(Plain-text document sources)
--- START ---
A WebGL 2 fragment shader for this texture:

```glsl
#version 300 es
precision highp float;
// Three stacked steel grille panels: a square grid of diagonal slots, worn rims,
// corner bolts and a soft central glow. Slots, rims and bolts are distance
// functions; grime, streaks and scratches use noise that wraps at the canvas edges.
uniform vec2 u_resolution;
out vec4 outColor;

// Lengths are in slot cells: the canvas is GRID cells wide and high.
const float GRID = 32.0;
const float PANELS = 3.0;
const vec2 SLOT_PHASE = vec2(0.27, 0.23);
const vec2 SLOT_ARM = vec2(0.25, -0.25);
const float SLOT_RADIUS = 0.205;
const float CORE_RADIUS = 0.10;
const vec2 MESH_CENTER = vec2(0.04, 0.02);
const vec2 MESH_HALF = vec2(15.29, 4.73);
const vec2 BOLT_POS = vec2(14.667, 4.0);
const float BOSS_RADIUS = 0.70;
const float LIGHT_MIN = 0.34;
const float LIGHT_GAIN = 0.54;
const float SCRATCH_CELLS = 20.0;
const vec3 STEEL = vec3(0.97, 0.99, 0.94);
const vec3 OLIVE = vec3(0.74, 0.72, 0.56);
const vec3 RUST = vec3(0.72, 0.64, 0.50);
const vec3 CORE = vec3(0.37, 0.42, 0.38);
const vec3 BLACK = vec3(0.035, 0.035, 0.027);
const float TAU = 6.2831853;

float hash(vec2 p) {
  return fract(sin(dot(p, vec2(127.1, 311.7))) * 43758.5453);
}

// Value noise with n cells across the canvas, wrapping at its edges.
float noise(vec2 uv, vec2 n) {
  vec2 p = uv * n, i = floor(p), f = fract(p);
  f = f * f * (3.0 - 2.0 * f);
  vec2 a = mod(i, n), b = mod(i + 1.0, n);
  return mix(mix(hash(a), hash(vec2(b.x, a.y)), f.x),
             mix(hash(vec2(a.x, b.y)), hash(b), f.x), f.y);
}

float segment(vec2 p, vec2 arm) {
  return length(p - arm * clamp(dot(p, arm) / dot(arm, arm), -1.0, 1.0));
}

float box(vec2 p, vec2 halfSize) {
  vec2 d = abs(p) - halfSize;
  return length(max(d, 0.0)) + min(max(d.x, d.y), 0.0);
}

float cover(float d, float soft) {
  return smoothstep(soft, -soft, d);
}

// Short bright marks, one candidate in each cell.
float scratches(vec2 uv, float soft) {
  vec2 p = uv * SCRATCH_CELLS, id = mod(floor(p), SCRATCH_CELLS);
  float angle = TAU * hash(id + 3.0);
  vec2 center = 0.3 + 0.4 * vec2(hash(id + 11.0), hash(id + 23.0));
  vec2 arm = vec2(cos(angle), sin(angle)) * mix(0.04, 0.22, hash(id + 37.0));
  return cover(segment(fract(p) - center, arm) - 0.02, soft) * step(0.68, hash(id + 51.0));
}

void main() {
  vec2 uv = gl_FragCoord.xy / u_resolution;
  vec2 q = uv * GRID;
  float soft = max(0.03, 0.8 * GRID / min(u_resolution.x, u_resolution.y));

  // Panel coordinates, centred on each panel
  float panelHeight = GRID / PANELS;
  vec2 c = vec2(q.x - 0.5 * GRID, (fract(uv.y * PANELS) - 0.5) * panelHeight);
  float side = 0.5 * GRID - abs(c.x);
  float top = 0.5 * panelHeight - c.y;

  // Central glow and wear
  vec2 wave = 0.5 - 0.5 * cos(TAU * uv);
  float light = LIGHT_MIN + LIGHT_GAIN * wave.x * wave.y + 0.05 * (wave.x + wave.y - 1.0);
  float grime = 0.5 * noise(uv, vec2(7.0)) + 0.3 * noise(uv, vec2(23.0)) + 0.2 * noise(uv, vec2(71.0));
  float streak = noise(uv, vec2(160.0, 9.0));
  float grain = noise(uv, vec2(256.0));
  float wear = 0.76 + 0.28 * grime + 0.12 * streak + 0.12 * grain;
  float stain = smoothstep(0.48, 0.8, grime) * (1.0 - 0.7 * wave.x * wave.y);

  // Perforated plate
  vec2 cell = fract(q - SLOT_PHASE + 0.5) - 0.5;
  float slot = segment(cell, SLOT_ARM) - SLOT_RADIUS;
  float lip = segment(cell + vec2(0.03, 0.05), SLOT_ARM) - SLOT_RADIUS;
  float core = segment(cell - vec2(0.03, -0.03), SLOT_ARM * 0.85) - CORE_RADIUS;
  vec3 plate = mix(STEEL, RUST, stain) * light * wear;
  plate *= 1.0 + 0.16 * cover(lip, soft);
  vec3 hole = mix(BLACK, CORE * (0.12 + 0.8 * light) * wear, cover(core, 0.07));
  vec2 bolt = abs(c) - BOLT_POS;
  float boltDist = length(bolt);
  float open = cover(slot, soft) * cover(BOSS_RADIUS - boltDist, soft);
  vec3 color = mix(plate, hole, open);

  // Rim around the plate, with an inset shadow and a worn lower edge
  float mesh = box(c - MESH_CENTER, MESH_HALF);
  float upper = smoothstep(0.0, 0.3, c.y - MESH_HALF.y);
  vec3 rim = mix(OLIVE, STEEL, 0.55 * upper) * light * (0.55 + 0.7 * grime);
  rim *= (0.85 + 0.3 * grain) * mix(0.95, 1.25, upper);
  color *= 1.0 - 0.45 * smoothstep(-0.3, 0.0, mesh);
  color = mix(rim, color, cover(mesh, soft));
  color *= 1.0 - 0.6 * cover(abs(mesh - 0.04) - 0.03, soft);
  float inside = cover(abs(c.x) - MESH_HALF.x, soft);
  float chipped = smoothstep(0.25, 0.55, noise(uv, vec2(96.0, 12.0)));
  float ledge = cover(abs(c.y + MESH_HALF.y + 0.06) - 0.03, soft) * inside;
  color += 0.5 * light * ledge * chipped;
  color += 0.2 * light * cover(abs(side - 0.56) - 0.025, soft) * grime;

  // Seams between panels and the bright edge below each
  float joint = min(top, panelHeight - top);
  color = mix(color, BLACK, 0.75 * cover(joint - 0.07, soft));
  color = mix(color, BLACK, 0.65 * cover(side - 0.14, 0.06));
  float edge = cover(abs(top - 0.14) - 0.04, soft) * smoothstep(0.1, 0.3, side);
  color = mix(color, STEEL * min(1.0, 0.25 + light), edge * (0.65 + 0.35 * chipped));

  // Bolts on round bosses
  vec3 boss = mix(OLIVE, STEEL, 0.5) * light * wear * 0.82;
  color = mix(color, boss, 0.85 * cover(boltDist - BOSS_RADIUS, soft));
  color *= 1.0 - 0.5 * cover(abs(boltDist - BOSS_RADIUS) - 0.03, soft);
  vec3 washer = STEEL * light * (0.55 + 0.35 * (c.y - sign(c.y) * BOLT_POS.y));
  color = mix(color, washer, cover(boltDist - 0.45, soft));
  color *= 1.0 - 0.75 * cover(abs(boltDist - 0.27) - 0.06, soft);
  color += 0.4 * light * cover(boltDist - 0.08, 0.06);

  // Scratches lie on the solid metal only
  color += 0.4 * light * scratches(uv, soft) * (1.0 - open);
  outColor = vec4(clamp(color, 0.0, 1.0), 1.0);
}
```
--- END ---
--- START ---
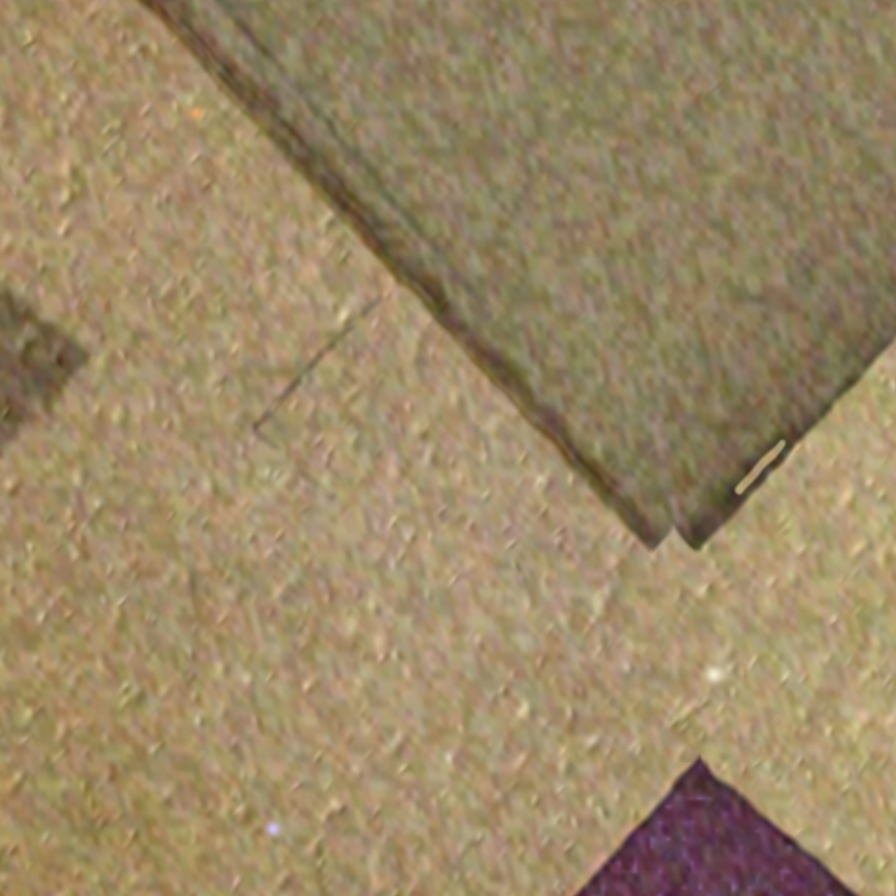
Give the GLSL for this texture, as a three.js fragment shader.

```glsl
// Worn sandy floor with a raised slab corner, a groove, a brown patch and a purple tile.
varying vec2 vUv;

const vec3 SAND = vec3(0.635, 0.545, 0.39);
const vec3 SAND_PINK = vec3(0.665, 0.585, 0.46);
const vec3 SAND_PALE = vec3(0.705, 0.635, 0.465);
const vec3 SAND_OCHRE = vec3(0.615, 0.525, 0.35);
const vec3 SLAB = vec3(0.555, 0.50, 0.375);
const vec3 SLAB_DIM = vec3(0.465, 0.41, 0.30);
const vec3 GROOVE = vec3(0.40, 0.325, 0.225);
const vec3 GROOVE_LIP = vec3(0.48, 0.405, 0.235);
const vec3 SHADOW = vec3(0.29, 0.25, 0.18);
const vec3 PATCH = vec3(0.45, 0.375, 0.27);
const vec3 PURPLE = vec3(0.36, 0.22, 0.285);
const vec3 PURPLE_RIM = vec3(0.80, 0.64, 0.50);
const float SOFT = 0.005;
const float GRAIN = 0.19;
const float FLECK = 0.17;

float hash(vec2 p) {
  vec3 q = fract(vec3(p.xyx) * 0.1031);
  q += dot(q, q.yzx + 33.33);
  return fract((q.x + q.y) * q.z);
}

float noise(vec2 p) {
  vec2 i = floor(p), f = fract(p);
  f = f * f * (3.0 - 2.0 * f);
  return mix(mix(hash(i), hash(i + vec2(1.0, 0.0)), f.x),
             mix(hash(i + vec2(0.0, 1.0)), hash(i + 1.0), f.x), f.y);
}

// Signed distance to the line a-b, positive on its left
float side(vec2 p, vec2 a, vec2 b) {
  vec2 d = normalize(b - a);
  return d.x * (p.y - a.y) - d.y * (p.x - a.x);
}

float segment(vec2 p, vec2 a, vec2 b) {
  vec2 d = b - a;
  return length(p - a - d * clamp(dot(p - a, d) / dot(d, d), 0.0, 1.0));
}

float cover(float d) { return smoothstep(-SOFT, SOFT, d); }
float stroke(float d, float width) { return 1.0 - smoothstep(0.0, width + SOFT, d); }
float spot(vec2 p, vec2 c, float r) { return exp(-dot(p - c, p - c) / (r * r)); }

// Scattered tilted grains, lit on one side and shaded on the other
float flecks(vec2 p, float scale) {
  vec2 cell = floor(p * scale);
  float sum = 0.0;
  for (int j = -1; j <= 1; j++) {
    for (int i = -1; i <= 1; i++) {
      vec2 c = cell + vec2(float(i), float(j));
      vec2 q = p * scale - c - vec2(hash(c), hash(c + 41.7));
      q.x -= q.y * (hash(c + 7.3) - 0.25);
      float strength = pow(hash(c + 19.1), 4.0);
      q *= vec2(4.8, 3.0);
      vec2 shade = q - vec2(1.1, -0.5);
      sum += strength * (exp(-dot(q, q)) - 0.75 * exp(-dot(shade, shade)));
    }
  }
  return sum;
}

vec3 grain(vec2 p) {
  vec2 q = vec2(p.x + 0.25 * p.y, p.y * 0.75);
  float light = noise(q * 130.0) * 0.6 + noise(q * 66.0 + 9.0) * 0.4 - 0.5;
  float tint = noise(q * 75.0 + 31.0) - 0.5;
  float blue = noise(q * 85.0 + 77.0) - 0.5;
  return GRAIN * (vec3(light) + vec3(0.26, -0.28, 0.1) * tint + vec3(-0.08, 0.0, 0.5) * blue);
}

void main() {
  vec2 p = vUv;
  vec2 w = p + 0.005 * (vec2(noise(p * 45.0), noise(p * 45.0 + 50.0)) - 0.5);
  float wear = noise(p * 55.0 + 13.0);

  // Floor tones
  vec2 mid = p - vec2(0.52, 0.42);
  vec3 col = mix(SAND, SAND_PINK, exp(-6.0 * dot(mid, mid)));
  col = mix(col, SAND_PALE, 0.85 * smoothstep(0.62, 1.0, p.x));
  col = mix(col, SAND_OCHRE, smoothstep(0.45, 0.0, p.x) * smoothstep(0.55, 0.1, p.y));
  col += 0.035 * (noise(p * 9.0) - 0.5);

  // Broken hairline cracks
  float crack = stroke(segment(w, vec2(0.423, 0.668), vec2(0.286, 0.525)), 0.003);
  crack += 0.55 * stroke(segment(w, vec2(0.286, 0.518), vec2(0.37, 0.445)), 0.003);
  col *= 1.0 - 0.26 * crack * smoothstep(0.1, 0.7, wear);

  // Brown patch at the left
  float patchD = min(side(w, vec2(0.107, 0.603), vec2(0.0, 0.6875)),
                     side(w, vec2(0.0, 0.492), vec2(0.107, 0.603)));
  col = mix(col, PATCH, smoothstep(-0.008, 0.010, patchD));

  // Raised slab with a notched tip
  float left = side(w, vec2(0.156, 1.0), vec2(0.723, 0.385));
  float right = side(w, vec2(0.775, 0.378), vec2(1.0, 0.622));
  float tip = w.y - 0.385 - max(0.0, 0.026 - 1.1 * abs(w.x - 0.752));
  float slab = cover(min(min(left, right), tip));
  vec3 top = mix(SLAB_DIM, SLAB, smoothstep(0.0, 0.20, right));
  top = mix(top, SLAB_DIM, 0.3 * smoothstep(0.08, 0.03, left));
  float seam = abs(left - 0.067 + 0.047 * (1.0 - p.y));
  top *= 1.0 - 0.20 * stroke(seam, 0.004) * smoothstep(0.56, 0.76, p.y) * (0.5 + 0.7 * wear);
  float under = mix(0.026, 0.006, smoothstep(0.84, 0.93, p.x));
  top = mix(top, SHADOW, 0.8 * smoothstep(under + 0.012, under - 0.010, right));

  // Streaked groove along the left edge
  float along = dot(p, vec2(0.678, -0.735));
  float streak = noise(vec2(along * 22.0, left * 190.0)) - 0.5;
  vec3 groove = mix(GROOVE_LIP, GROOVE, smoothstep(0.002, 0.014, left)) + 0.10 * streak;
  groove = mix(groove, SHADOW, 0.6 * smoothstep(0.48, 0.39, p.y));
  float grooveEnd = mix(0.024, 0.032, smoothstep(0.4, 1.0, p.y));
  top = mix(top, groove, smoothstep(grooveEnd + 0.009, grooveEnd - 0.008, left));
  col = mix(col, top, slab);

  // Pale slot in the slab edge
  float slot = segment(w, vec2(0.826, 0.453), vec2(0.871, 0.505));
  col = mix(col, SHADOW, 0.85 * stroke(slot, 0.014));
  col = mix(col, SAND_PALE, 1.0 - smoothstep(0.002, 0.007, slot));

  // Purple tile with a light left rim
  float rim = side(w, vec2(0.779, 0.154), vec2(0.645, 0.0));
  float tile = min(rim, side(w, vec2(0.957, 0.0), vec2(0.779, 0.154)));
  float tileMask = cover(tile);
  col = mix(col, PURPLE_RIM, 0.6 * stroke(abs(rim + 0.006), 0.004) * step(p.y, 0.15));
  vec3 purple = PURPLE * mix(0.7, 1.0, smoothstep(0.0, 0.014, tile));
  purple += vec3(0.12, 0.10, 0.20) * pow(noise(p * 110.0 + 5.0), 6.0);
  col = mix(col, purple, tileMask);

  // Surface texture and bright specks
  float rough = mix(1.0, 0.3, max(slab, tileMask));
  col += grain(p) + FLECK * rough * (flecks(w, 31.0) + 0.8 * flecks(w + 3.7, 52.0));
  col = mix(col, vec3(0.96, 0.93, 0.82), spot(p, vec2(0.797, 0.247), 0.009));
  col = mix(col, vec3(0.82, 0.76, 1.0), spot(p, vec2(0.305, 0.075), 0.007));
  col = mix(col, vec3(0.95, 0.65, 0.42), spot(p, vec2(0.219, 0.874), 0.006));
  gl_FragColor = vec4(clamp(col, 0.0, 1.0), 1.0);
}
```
--- END ---
Filter the records above and copy every line that contains the word "boltDist".

### Task response:
  float boltDist = length(bolt);
  float open = cover(slot, soft) * cover(BOSS_RADIUS - boltDist, soft);
  color = mix(color, boss, 0.85 * cover(boltDist - BOSS_RADIUS, soft));
  color *= 1.0 - 0.5 * cover(abs(boltDist - BOSS_RADIUS) - 0.03, soft);
  color = mix(color, washer, cover(boltDist - 0.45, soft));
  color *= 1.0 - 0.75 * cover(abs(boltDist - 0.27) - 0.06, soft);
  color += 0.4 * light * cover(boltDist - 0.08, 0.06);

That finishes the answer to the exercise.